(TASK BRIEF): Lines from the entries below that hold "tent" form the answer; copy all of them.

(Collected data):
----------------
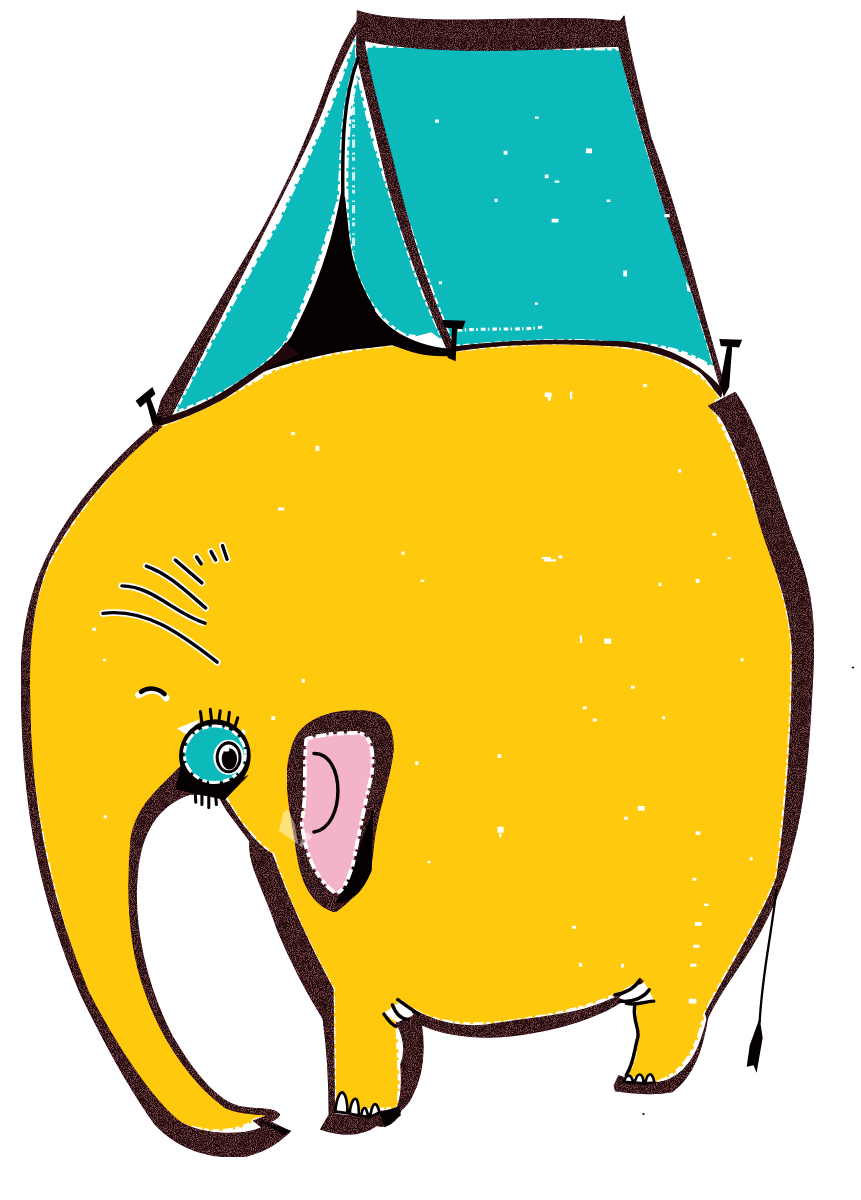
<!DOCTYPE html>
<html lang="en">
<head>
<meta charset="utf-8">
<title>Elephant with a tent</title>
<style>
:root{--paper:#fff;--yolk:#ffc90e;--teal:#0cb9bb;--pink:#f3b3c8;--marker:#210709;--ink:#050102}
*{margin:0;padding:0}
html,body{width:861px;height:1200px;overflow:hidden;background:var(--paper)}
svg{display:block}
.yolk{fill:var(--yolk)}
.teal{fill:var(--teal)}
.pink{fill:var(--pink)}
.cut{stroke:var(--paper);stroke-width:5;stroke-dasharray:9 4 14 3 6 5;stroke-linejoin:bevel}
.marker{fill:var(--marker);stroke:var(--marker);stroke-width:1.5;stroke-linejoin:round}
.ink{fill:var(--ink)}
.line{fill:none;stroke:var(--ink);stroke-width:4.5;stroke-linecap:round;stroke-linejoin:round}
.halo{fill:none;stroke:var(--paper);stroke-width:9;stroke-linecap:round;stroke-dasharray:8 3}
.paper{fill:var(--paper)}
</style>
</head>
<body>
<svg width="861" height="1200" viewBox="0 0 1130 1575" role="img" aria-label="Yellow elephant with a teal tent pegged to its back">
<defs>
<filter id="marker-grain" x="0" y="0" width="100%" height="100%">
<feTurbulence type="fractalNoise" baseFrequency=".8" numOctaves="2" seed="4" result="n"/>
<feColorMatrix in="n" values="0 0 0 0 .36  0 0 0 0 .12  0 0 0 0 .14  2.4 0 0 0 -1.15" result="g"/>
<feComposite in="g" in2="SourceGraphic" operator="in" result="s"/>
<feMerge><feMergeNode in="SourceGraphic"/><feMergeNode in="s"/></feMerge>
</filter>
<g id="wrinkles">
<path d="M135 805C190 798 235 830 285 869"/>
<path d="M160 769C202 770 225 803 269 818"/>
<path d="M192 743C222 754 243 775 270 798"/>
<path d="M230 735L265 765M258 731L264 740M277 724L283 735M292 716L298 734"/>
</g>
</defs>

<g id="body">
<path class="yolk cut" d="M206 560C160 600 98 670 64 738C40 790 34 860 36 940C40 1050 72 1200 112 1300C150 1385 190 1446 228 1472C265 1488 310 1490 335 1470L362 1464C345 1459 320 1457 302 1452C250 1412 190 1312 176 1230C168 1150 175 1080 205 1045C222 1022 240 1012 240 1000L262 950L320 960L295 1045C310 1075 335 1105 358 1122C380 1190 410 1250 437 1298L439 1460L522 1455C528 1420 521 1380 522 1340L510 1330L526 1314C560 1345 620 1350 680 1339C740 1331 800 1316 838 1290L850 1300L833 1318C832 1350 841 1350 835 1370C832 1395 826 1405 820 1414L862 1421C895 1410 915 1380 924 1335C938 1298 1004 1200 1020 1150C1032 1050 1040 950 1040 850C1036 785 1010 720 990 660C970 600 950 560 935 535L945 520C920 485 880 465 840 458C760 445 680 450 595 460C570 465 545 458 515 452C450 460 390 470 350 490C300 520 250 545 206 560Z"/>
</g>

<g id="tent-canvas">
<path class="teal cut" d="M480 60L815 64C830 130 848 190 868 255C893 325 914 400 940 487C915 466 870 449 800 450C740 444 660 450 595 455C560 370 508 220 478 90Z"/>
<path class="teal cut" d="M467 42C442 130 402 210 365 290C320 370 272 455 228 542C290 522 332 495 372 455C402 400 420 340 444 265C450 220 444 150 469 78Z"/>
<path class="teal cut" d="M470 92C485 180 511 250 536 330C551 380 571 420 582 447L530 440C482 412 459 355 456 290C451 200 460 130 470 92Z"/>
<path class="paper" d="M540 443L566 436L588 452L580 457L548 450ZM534 310L540 318L555 366L545 350ZM900 368L908 384L902 382Z"/>
<path d="M464 120V330" fill="none" stroke="#fff" stroke-width="4" stroke-dasharray="5 9 2 4 11 6 3 3" opacity=".8"/>
<path d="M595 434C640 430 690 434 712 429" fill="none" stroke="#fff" stroke-width="4" stroke-dasharray="2 4 6 3"/>
</g>

<g id="tent-outline">
<g class="marker" filter="url(#marker-grain)">
<path d="M469 14C500 26 580 27 640 26C700 25 760 22 814 28L819 21C826 70 840 120 854 180C880 250 902 330 926 420L951 507L947 513C926 440 903 365 878 292C858 225 830 135 812 61C780 60 730 66 640 66C580 66 525 64 478 53C482 85 496 140 514 205C541 320 570 400 596 456L589 463C565 410 530 320 507 235C490 160 474 100 468 70Z"/>
<path d="M470 26C455 45 435 90 424 125C400 190 380 235 345 300C300 375 258 447 212 525L203 557L222 551C258 480 298 400 336 325C376 245 418 165 430 125C445 90 460 55 474 32Z"/>
</g>
<path class="ink" d="M448 250C435 330 405 400 382 442C370 460 345 480 322 498C355 482 400 470 455 460L515 453C545 464 560 469 597 467L592 458C545 454 510 435 490 405C460 360 460 320 453 260Z"/>
<path class="line" stroke-width="6" d="M470 76C450 130 449 190 450 260C453 320 462 360 490 407"/>
<path class="marker" d="M207 551C265 536 300 512 330 490C350 476 365 466 375 450L392 465C350 478 325 505 290 525C262 540 232 552 207 559Z"/>
<path class="marker" d="M592 456C660 447 730 445 790 448C850 446 905 462 948 511L946 521C935 510 928 494 916 486C880 466 840 453 790 453C730 449 660 451 594 461Z"/>
</g>

<g id="pegs" class="ink">
<path d="M178 526L200 508L204 517L184 535ZM191 524L197 521L207 548L213 545L207 567L202 564Z"/>
<path d="M581 420L611 421L607 432L583 430ZM593 430L600 430L598 474L588 470L582 456L592 461Z"/>
<path d="M944 445L974 446L970 456L946 454ZM954 455L961 455L957 508L950 521L945 505Z"/>
</g>

<g id="body-outline" class="marker" filter="url(#marker-grain)">
<path d="M205 556C150 602 92 665 60 735C34 790 26 850 28 910C30 1080 58 1190 106 1305C145 1385 172 1432 203 1475C238 1513 285 1522 325 1517C350 1510 365 1500 381 1485L350 1470L333 1471L344 1480C320 1491 270 1491 238 1474C200 1445 152 1372 116 1302C74 1200 40 1080 39 920C37 850 42 790 64 737C100 665 160 602 212 560Z"/>
<path d="M240 1003C218 1028 180 1052 172 1100C166 1170 168 1240 190 1300C213 1368 255 1425 296 1454C318 1464 338 1461 352 1464L333 1471C350 1474 362 1472 367 1463C360 1453 335 1457 313 1452C290 1446 260 1418 226 1360C192 1295 174 1215 180 1150C184 1090 208 1056 250 1042L298 1045L325 1018L305 1030L260 1018Z"/>
<path d="M284 1040L298 1064L328 1104C325 1135 345 1163 364 1220C384 1268 402 1302 424 1337C430 1380 432 1420 432 1463L421 1482C450 1492 475 1491 495 1477C512 1482 522 1468 526 1458C510 1452 470 1470 439 1462L437 1298C408 1245 378 1180 357 1121C340 1112 318 1085 302 1058L290 1042Z"/>
<path d="M930 533L965 515C1002 570 1015 640 1045 720C1069 780 1069 830 1067 880C1062 985 1056 1055 1040 1112C1030 1160 1006 1210 985 1245C962 1282 942 1306 928 1338L926 1330C960 1265 1008 1190 1020 1150C1030 1080 1041 960 1040 850C1035 770 1003 720 990 660C972 600 952 555 943 545Z"/>
<path d="M522 1312C560 1340 600 1350 640 1345C720 1332 780 1335 844 1287C822 1322 760 1346 690 1357C640 1365 590 1362 553 1345C558 1378 556 1410 540 1440C532 1455 522 1464 505 1463L521 1455C527 1440 528 1420 526 1397C535 1375 527 1355 520 1342C530 1340 540 1335 544 1331Z"/>
<path d="M806 1425L812 1412C840 1422 865 1424 880 1416C908 1402 920 1372 929 1334C922 1378 910 1412 882 1433C855 1438 830 1434 808 1432Z"/>
</g>

<g id="legs-detail">
<path class="paper" d="M825 1297L846 1290L858 1312L836 1318L812 1310Z"/>
<path class="line" d="M807 1306C820 1304 832 1298 840 1286M814 1314C832 1316 846 1308 852 1299M822 1317C838 1320 848 1314 858 1314M833 1320C830 1340 840 1350 837 1362C832 1380 832 1395 822 1411"/>
<path class="paper" d="M503 1330L525 1316L544 1326L522 1342Z"/>
<path class="line" d="M522 1312L549 1331M515 1319C520 1332 528 1338 536 1338M504 1331C510 1340 515 1346 520 1347"/>
<g fill="#fff" stroke="#050102" stroke-width="3.5">
<path d="M440 1459C442 1438 447 1433 450 1434C455 1438 456 1450 456 1461ZM459 1462C460 1446 465 1440 468 1443C471 1448 471 1456 471 1464ZM474 1464C476 1452 481 1450 483 1466ZM486 1466C488 1448 494 1442 498 1460Z"/>
<path d="M819 1420C821 1411 828 1407 831 1421ZM833 1421C836 1408 843 1405 845 1422ZM847 1422C849 1408 856 1405 859 1421Z"/>
</g>
<path class="ink" d="M340 1470L382 1484L372 1490ZM498 1460L524 1452L526 1464L505 1480Z"/>
</g>

<g id="tail">
<path class="line" stroke-width="3" d="M1019 1168C1012 1230 1000 1280 997 1342" style="stroke-width:3"/>
<path class="ink" d="M997 1336L1001 1362L993 1408L989 1398L980 1400L984 1372Z"/>
</g>

<g id="face">
<use href="#wrinkles" class="halo"/>
<use href="#wrinkles" class="line"/>
<path class="halo" d="M182 912C198 902 210 905 218 916"/>
<path class="line" style="stroke-width:6" d="M185 908C195 901 208 903 216 911"/>
<path class="paper" d="M232 956L262 944L248 966Z"/>
<ellipse class="ink" cx="282" cy="992" rx="47" ry="48"/>
<path class="ink" d="M238 1002L230 1036L295 1050L322 1020Z"/>
<ellipse class="teal cut" cx="282" cy="990" rx="40" ry="37" style="stroke-width:4"/>
<ellipse class="paper" cx="300" cy="994" rx="20" ry="23"/>
<ellipse class="line" cx="300" cy="994" rx="15" ry="19" style="stroke-width:4"/>
<ellipse class="ink" cx="301" cy="996" rx="10" ry="14"/>
<ellipse class="paper" cx="297" cy="984" rx="4" ry="2.5"/>
<path class="line" style="stroke-width:4" d="M263 934L265 949M276 931L278 948M289 933L287 949M301 935L299 951M312 942L308 955M256 1038L257 1053M265 1041L265 1056M274 1043L274 1060M283 1044L284 1056"/>
</g>

<g id="ear">
<path class="marker" filter="url(#marker-grain)" d="M383 982C390 950 425 932 470 933C500 932 517 945 516 985C511 1030 495 1060 490 1110C488 1150 474 1172 440 1197C402 1186 392 1145 387 1100C378 1055 372 1010 383 982Z"/>
<path class="ink" d="M490 1060L488 1142C476 1172 462 1184 440 1186L462 1140Z"/>
<path class="pink cut" d="M402 970C425 963 450 962 472 962C490 968 490 990 488 1015C478 1060 470 1100 463 1135C455 1160 448 1173 440 1172C415 1155 400 1120 396 1080C403 1040 398 1010 402 970Z"/>
<path class="line" d="M412 989C454 988 454 1086 412 1092"/>
<path class="paper" d="M378 1062L386 1080L392 1110L402 1092L410 1098L396 1112L366 1090L372 1066Z" opacity=".45"/>
</g>

<g id="print-specks" class="paper">
<path d="M571 157h5v4h-5zM661 198h5v5h-5zM769 195h8v6h-8zM715 229h5v5h-5zM702 153h5v3h-5zM796 262h5v3h-5zM724 287h9v5h-9zM728 237h6v3h-6zM818 355h5v8h-5zM576 369h4v4h-4zM702 397h4v3h-4zM649 261h4v4h-4zM872 281h7v4h-7z"/>
<path d="M715 515h9v6h-9zM719 521h4v5h-4zM748 514h3v10h-3zM844 504h5v4h-5zM382 567h5v4h-5zM414 585h5v7h-5zM365 666h8v4h-8zM711 731h12v3h-12zM714 734h16v3h-16zM733 729h5v4h-5zM864 765h4v4h-4zM913 760h5v5h-5zM793 838h9v7h-9zM761 834h3v10h-3zM972 864h4v4h-4zM828 900h5v4h-5zM765 927h5v4h-5zM869 940h4v4h-4zM778 943h5v4h-5zM890 616h4v4h-4zM935 700h5v3h-5zM527 724h4v4h-4zM552 761h5v3h-5zM955 731h4v3h-4z"/>
<path d="M396 891h4v5h-4zM356 940h5v5h-5zM121 824h5v4h-5zM135 865h4v3h-4zM545 999h4v5h-4zM653 990h5v5h-5zM653 1085h8v8h-8zM655 1094h3v5h-3zM837 1058h9v6h-9zM819 1072h5v4h-5zM913 1091h6v5h-6zM909 1152h5v4h-5zM751 1215h5v4h-5zM912 1210h9v5h-9zM760 1264h4v5h-4zM815 1265h4v5h-4zM904 1311h10v6h-10zM910 1240h8v4h-8zM984 1125h4v4h-4zM561 1130h4v3h-4zM221 1212h5v4h-5zM136 1070h4v4h-4zM906 1265h8v4h-8zM924 1186h6v3h-6z"/>
</g>
<path class="ink" d="M1118 875h3v2h-3zM843 1461h3v2h-3z"/>
</svg>
</body>
</html>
----------------
(TASK OUTPUT):
<title>Elephant with a tent</title>
<svg width="861" height="1200" viewBox="0 0 1130 1575" role="img" aria-label="Yellow elephant with a teal tent pegged to its back">
<g id="tent-canvas">
<g id="tent-outline">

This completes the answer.